Subscribe Now


“Snow-Bound” is a poem by John Greenleaf Whittier that focuses on the life of a family living in New England during a raging snowstorm. The family is stuck in their home while the snow piles higher and higher outside, and while the storm rages, the family remains safe by the fire, telling stories to pass the time. The poem is a lengthy chronicle of the family’s life in the rural community, and Whittier’s intent appears to be to provide a mirror into a world that was quickly becoming outdated. It was published in the twentieth century, when life was changing rapidly. Industrialization was speeding up the pace of life and appeared to be obliterating the sentiments of the past, when families gathered together and shared stories of a simpler life in a simpler time.

With the era of simplicity rapidly dying, Whittier opened up that world for readers, offering them a glimpse of the comfort and peaceful communion of a family that weathered storms together and bonded during rough times. The poem idealizes the past and idealizes the rural lifestyle. The family, telling stories by the fire, represents the security of the past, while the snowstorm represents the harsh conditions of the outside world—not only of nature, but also of industrialized society.

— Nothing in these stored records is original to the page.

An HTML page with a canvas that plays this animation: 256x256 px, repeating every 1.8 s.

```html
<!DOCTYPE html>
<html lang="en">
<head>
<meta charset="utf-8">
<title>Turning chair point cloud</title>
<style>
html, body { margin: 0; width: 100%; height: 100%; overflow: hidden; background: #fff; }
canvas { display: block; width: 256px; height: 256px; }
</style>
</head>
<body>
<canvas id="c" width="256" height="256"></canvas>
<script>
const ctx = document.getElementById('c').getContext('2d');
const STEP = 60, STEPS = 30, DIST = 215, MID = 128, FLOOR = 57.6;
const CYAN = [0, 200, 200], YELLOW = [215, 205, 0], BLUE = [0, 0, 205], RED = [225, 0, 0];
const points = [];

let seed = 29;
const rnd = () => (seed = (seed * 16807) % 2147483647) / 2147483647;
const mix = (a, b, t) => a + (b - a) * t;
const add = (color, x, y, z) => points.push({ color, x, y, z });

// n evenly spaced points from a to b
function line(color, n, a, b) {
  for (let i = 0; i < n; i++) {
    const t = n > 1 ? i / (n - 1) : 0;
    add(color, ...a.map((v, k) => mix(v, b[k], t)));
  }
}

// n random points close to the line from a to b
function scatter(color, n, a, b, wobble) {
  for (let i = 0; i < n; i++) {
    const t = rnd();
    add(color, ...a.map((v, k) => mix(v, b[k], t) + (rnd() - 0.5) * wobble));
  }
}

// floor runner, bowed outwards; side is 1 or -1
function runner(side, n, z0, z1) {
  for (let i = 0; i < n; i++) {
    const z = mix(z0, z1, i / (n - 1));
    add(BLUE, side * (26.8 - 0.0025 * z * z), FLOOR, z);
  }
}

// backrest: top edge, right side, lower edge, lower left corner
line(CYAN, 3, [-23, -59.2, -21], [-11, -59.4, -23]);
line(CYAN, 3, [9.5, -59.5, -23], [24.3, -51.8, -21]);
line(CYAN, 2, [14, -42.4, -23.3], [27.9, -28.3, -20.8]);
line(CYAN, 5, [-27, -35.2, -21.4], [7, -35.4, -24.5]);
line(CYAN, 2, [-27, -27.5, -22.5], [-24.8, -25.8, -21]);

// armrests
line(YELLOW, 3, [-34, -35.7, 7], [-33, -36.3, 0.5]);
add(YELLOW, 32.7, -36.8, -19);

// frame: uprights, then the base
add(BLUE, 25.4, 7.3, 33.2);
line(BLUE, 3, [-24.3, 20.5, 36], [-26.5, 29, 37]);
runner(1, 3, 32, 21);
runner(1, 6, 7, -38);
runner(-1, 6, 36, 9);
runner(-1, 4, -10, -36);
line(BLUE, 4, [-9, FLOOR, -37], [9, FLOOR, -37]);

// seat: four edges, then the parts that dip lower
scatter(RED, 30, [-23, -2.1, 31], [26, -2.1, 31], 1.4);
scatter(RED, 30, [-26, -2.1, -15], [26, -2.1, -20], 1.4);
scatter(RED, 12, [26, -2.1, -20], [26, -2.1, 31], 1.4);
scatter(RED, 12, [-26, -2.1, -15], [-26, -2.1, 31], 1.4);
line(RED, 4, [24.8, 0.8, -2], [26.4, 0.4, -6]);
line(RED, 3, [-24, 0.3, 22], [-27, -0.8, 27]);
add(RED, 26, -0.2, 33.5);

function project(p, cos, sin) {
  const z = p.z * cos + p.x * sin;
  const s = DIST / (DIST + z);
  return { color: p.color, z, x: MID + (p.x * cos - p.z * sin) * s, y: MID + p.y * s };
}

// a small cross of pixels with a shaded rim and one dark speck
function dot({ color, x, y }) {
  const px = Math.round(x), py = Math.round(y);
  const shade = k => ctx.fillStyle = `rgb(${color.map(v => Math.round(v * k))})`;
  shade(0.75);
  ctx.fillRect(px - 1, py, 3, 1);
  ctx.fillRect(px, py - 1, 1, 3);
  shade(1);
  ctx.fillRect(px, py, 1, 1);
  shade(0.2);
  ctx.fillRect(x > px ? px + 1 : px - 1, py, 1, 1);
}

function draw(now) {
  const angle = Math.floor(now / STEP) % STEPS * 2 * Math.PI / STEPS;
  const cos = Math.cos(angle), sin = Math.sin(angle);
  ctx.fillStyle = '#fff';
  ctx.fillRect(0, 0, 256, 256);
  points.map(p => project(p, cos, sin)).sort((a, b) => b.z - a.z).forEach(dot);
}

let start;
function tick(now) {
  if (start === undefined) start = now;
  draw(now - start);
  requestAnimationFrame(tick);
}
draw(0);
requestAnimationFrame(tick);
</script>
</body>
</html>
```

(Masterpieces of American Literature)

Generally considered Whittier’s masterpiece, “Snow-Bound” is dedicated to “the Household It Describes” and prefaced by a quotation from the Renaissance occultist Cornelius Agrippa on the powers of sunlight and firelight over “Spirits of Darkness,” and a passage from Ralph Waldo Emerson’s “The Snow Storm.” Whittier wrote this work of high nostalgia shortly after the death of his beloved sister, Elizabeth, who had long taken care of him. This carefully crafted genre piece opens with a long, elegiac description of a December day in New England and the chores performed on his boyhood farm. The east wind brings a heavy snowstorm that roars on through the long night. The sunless morning reveals a transformed landscape of unfamiliar shapes and contours, and the call of “our father” to the “boys” (Whittier and his brother) to cut a path from house to barn. Whittier evokes both the shriek of “the mindless wind” and the silence of the usually babbling brook now encased in ice. With the first night comes the fire...

(The entire section is 595 words.)